2. Bring enough water and food!
3. Ian advised us not to wear jeans so I will pass the advice along. Wear comfortable long pants or trekking pants.
4. You don't really need trekking shoes. Sport shoes will do fine.
5. Always check the weather forecast before deciding to go because once you start, you have to finish it! (no transport to pick you up from car park 1!)

Tuesday 20 May 2014

Rotorua, New Zealand: Not that smelly after all

Way before arriving in Rotorua, I've already heard many people complaining about how the place smells.. some say like rotten eggs, some say it's the smelliest place on Earth, some even call the place rotten-rua. Yes indeed there's a different scent in the air but I didn't think it was that bad. It is just sulphur due to the geothermal activity which is what people visit Rotorua for. The smell came in whiffs and after a while you kind of forget about it.

We visited Waimangu Volcanic Valley which is the world's newest geothermal system created by the Mt Tarawera volcanic eruption on 10 June 1886. The whole place was steaming and bubbling.

The rain came and didn't stop for the next two days, so we visited the museum where we learned about Maori culture, the geography of Rotorua and the history behind the museum (it used to be a bathhouse to cure ailments). It helped that the entrance ticket came with a tour, I always find that guides can make museum trips a lot more interesting, especially when I always don't know which exhibit to start with.

We visited a Maori church too. There is a beautiful carving of Jesus on a glass panel inside the church but I wasn't allowed to take photographs. Through the glass panel, you can see the sea so when the sunlight shines from behind the glass, it looks as if Jesus is descending onto Earth over the sea. I can imagine how spectacular it would look but we were not fortunate to see it on a clear day.

Sunday 18 May 2014

Whitianga, New Zealand: Cathedral Cove

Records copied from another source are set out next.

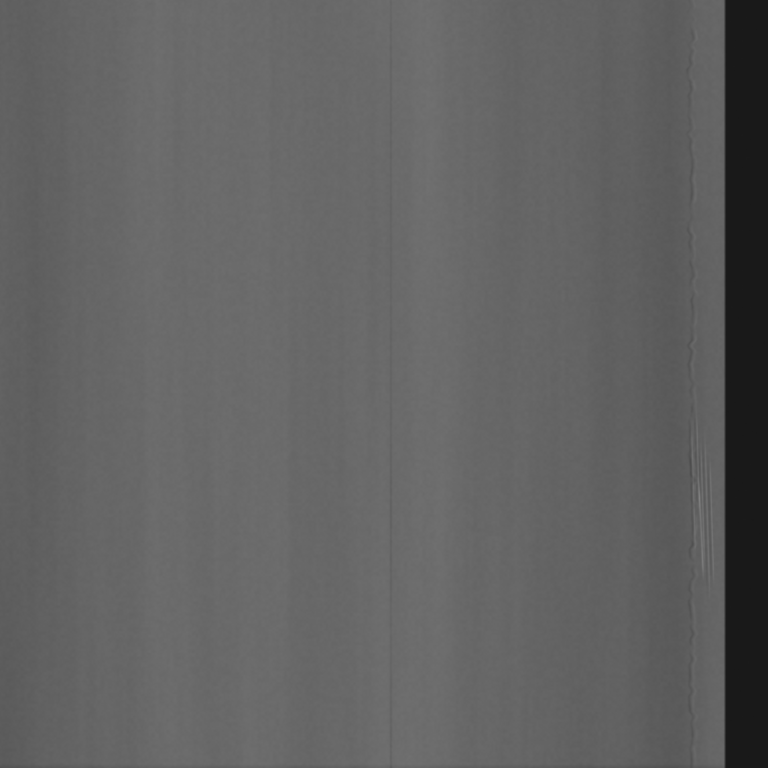
This texture is drawn by a WebGL 2 fragment shader. Its source:

```glsl
#version 300 es
precision highp float;
// Brushed grey metal sheet with fine vertical streaks, ending at a dark strip.
// Broad tone bands, stretched value noise and soft grain are summed, then a
// hairline, a rough seam and a few slim scratches are laid on top.

uniform vec2 u_resolution;
out vec4 fragColor;

const float SHEET_EDGE = 0.944;
const float STRIP_TONE = 0.098;
const float HAIRLINE_X = 0.509;
const float SEAM_X = 0.899;

float hash(vec2 p) {
    vec3 q = fract(vec3(p.xyx) * 0.1031);
    q += dot(q, q.yzx + 33.33);
    return fract((q.x + q.y) * q.z);
}

// Smooth value noise, centred on zero, from -1 to 1
float noise(vec2 p) {
    vec2 cell = floor(p);
    vec2 f = fract(p);
    f = f * f * (3.0 - 2.0 * f);
    float low = mix(hash(cell), hash(cell + vec2(1.0, 0.0)), f.x);
    float high = mix(hash(cell + vec2(0.0, 1.0)), hash(cell + vec2(1.0, 1.0)), f.x);
    return 2.0 * mix(low, high, f.y) - 1.0;
}

float bell(float x, float centre, float width) {
    float d = (x - centre) / width;
    return exp(-d * d);
}

// Broad light and dark bands across the sheet
float sheetTone(float x) {
    float tone = mix(0.368, 0.416, smoothstep(-0.02, 0.24, x));
    tone -= 0.036 * smoothstep(0.54, 0.84, x);
    tone -= 0.014 * bell(x, 0.43, 0.045);
    tone += 0.008 * bell(x, 0.54, 0.05);
    tone -= 0.010 * bell(x, 0.665, 0.025);
    tone -= 0.020 * bell(x, 0.872, 0.03);
    return tone + 0.018 * smoothstep(0.89, 0.935, x);
}

// Long vertical streaks, finer and weaker with each layer
float streaks(vec2 uv) {
    float sum = 0.0;
    float amount = 0.008;
    vec2 scale = vec2(18.0, 1.6);
    for (int i = 0; i < 4; i++) {
        sum += amount * noise(uv * scale + float(i) * 17.3);
        scale *= vec2(2.1, 1.35);
        amount *= 0.72;
    }
    return sum;
}

float grain(vec2 uv) {
    return 0.006 * noise(uv * 210.0) + 0.004 * noise(uv * 390.0 + 41.0);
}

// Ragged seam: a dark broken thread with a light rim
float seam(vec2 uv, float centre) {
    float wander = 0.0025 * noise(vec2(3.0, uv.y * 24.0))
                 + 0.0025 * noise(vec2(8.0, uv.y * 120.0));
    float x = uv.x - centre - wander;
    float broken = 0.5 + 0.5 * noise(vec2(uv.x * 150.0, uv.y * 90.0));
    return broken * (0.035 * bell(x, 0.005, 0.002) - 0.050 * bell(x, 0.0, 0.002));
}

// Slim slanted line that fades out at both ends
float scratch(vec2 uv, vec2 middle, float halfLength, float slant, float width) {
    float along = (uv.y - middle.y) / halfLength;
    float x = uv.x - middle.x - slant * (uv.y - middle.y);
    return bell(x, 0.0, width) * (1.0 - smoothstep(0.55, 1.0, abs(along)));
}

float scratches(vec2 uv) {
    float sum = 0.0;
    for (int i = 0; i < 5; i++) {
        float id = float(i);
        vec2 middle = vec2(0.903 + 0.006 * id, 0.32 + 0.16 * hash(vec2(id, 5.0)));
        float reach = 0.05 + 0.07 * hash(vec2(id, 9.0));
        float light = 0.025 + 0.03 * hash(vec2(id, 2.0));
        sum += light * scratch(uv, middle, reach, -0.03, 0.0011);
        sum -= 0.6 * light * scratch(uv, middle - vec2(0.003, 0.0), reach, -0.03, 0.0013);
    }
    return sum + 0.11 * scratch(uv, vec2(0.913, 0.31), 0.07, -0.045, 0.0014);
}

void main() {
    vec2 uv = gl_FragCoord.xy / u_resolution;
    float pixel = 1.0 / u_resolution.x;

    // Sheet surface
    float sheet = sheetTone(uv.x) + streaks(uv) + grain(uv);
    float hairFade = 0.75 + 0.25 * noise(vec2(1.0, uv.y * 6.0));
    sheet -= 0.036 * hairFade * bell(uv.x, HAIRLINE_X, 0.0016);
    sheet += seam(uv, SEAM_X) + scratches(uv);
    sheet -= 0.03 * (1.0 - smoothstep(0.0, 0.006, uv.y));

    // Dark strip beyond the edge
    float strip = STRIP_TONE + 0.25 * grain(uv);
    float soften = max(0.0022, pixel);
    float beyond = smoothstep(SHEET_EDGE - soften, SHEET_EDGE + soften, uv.x);
    fragColor = vec4(vec3(mix(sheet, strip, beyond)), 1.0);
}
```
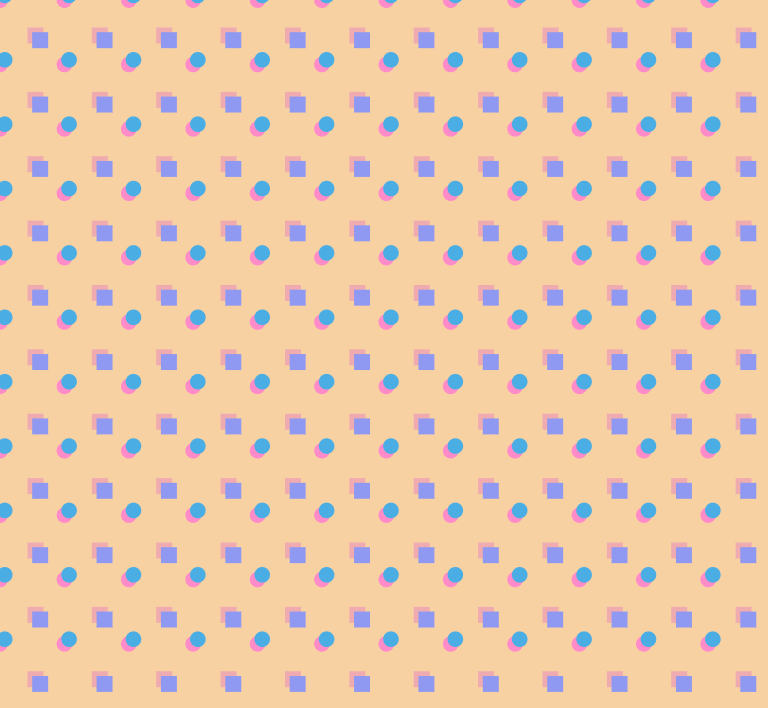
Give the GLSL for this pattern, as a Shadertoy shader.

```glsl
// Confetti of offset pairs on a peach ground: a violet square over a rose one,
// and a sky-blue disc over a pink one, all repeated on one square grid.
// Each shape is a distance function inside a limited domain repeat.

const float TILES_ACROSS = 11.93;

// Offset from the nearest grid copy of a centre, with copies stopping at lastCell
vec2 repeatAround(vec2 p, vec2 center, vec2 lastCell) {
    vec2 q = p - center;
    return q - min(floor(q + 0.5), lastCell);
}

float squareDistance(vec2 p, float halfSide) {
    vec2 d = abs(p) - halfSide;
    return length(max(d, 0.0)) + min(max(d.x, d.y), 0.0);
}

float discDistance(vec2 p, float radius) {
    return length(p) - radius;
}

// Antialiased coverage over one pixel
float coverage(float dist, float pixel) {
    return clamp(0.5 - dist / pixel, 0.0, 1.0);
}

void mainImage(out vec4 fragColor, in vec2 fragCoord) {
    // Tile units, measured from the top left corner
    float pixel = TILES_ACROSS / iResolution.x;
    vec2 p = vec2(fragCoord.x, iResolution.y - fragCoord.y) * pixel;

    vec2 squareLimit = vec2(11.0, 10.0);
    vec2 discLimit = vec2(10.0, 9.0);

    vec3 color = vec3(0.973, 0.820, 0.640);

    // Square pair: rose behind, violet in front
    float rose = squareDistance(repeatAround(p, vec2(0.551), squareLimit), 0.124);
    float violet = squareDistance(repeatAround(p, vec2(0.624), squareLimit), 0.124);
    color = mix(color, vec3(0.937, 0.670, 0.690), coverage(rose, pixel));
    color = mix(color, vec3(0.565, 0.600, 0.945), coverage(violet, pixel));

    // Disc pair: pink behind, sky blue in front
    float pink = discDistance(repeatAround(p, vec2(1.001, 1.002), discLimit), 0.121);
    float sky = discDistance(repeatAround(p, vec2(1.073, 0.929), discLimit), 0.121);
    color = mix(color, vec3(1.000, 0.545, 0.785), coverage(pink, pixel));
    color = mix(color, vec3(0.290, 0.680, 0.895), coverage(sky, pixel));

    fragColor = vec4(color, 1.0);
}
```
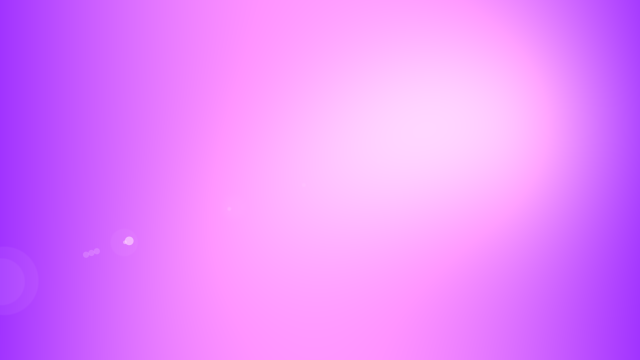
Write a Shadertoy shader that draws this background.

```glsl
const vec3 EDGE_VIOLET = vec3(0.63, 0.20, 1.0);
const vec3 BODY_GAIN = vec3(0.38, 0.38, 0.0);
const vec3 GLOW_GAIN = vec3(0.25, 0.34, 0.0);
const vec3 FLARE_TINT = vec3(1.0, 0.85, 1.0);
const float PI = 3.14159265;

// Lopsided glow: long and drooping on the left, short on the right
float bentGlow(vec2 p, vec2 center, vec2 spread, float height, float droop) {
    vec2 d = p - center;
    float tail = max(-d.x, 0.0);
    d.y += droop * tail * tail;
    d /= vec2(d.x < 0.0 ? spread.x : spread.y, height);
    return exp(-0.5 * dot(d, d));
}

// Point on the slanted line that carries the lens flares
vec2 onAxis(float x) {
    return vec2(x, 0.216 + 0.32 * x);
}

float disc(vec2 p, vec2 center, float radius, float blur) {
    return 1.0 - smoothstep(radius - blur, radius + blur, length(p - center));
}

vec3 addFlare(vec3 color, vec2 p, float x, float radius, float blur, float strength) {
    return mix(color, FLARE_TINT, strength * disc(p, onAxis(x), radius, blur));
}

void mainImage(out vec4 fragColor, in vec2 fragCoord) {
    vec2 p = fragCoord / iResolution.y;
    float across = fragCoord.x / iResolution.x;

    // Violet sides, pink body and pale glow
    float body = sin(PI * across);
    float glow = bentGlow(p, vec2(1.366, 0.653), vec2(0.417, 0.25), 0.231, 0.43);
    vec3 color = min(EDGE_VIOLET + BODY_GAIN * body + GLOW_GAIN * glow, 1.0);

    // Large nested discs at the left edge
    for (int i = 0; i < 2; i++) {
        float k = float(i);
        color = addFlare(color, p, 0.012 - 0.008 * k, 0.095 - 0.030 * k, 0.003, 0.06);
    }

    // Chain of three small dots
    for (int i = 0; i < 3; i++) {
        color = addFlare(color, p, 0.239 + 0.015 * float(i), 0.0085, 0.002, 0.20);
    }

    // Bright bead, its companion and halo
    color = addFlare(color, p, 0.345, 0.038, 0.003, 0.05);
    color = addFlare(color, p, 0.347, 0.005, 0.002, 0.50);
    color = addFlare(color, p, 0.359, 0.012, 0.002, 0.62);

    // Faint sparks fading toward the glow
    color = addFlare(color, p, 0.648, 0.030, 0.015, 0.05);
    for (int i = 0; i < 3; i++) {
        float k = float(i);
        color = addFlare(color, p, 0.637 + 0.207 * k, 0.005, 0.003, 0.22 - 0.05 * k);
    }

    fragColor = vec4(color, 1.0);
}
```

So I made friends with my French roomies back in Paihia and lo and behold, they were going to Whitianga on the same bus AND staying in the same hostel as me. We managed to get a ride from another traveller and headed to Cathedral Cove. It wasn't as amazing as I expected though, a really small beach with quite a few people kayaking. Maybe we should have gone during sunset? Or when the sky wasn't so overcast? Go Google image for this place and you'll see why I had high expectations.

Then we headed to Hot Water Beach. It looks exactly like a normal beach but when you dig into the sand, hot water comes out! As you can see, lots of family were out having fun in the hot pools. We dipped out feet into some holes and boy, the water was really hot! The hot water comes from underground, natural hot springs which filter up through the sand. Fascinating isn't it? Note that you need to go there during low tide.

Having friends meant that I could buy more ingredients and cook to share! :D We had a lot of fun cooking and sharing meals together. Photos taken off my Instagram account (@allyoffduty).

There wasn't much we wanted to do and we were rather tired so we spent the last day in Whitianga watching movies together. The hostel was quite empty so we pretty much had the whole place to ourselves and it was great, like a temporary home. :)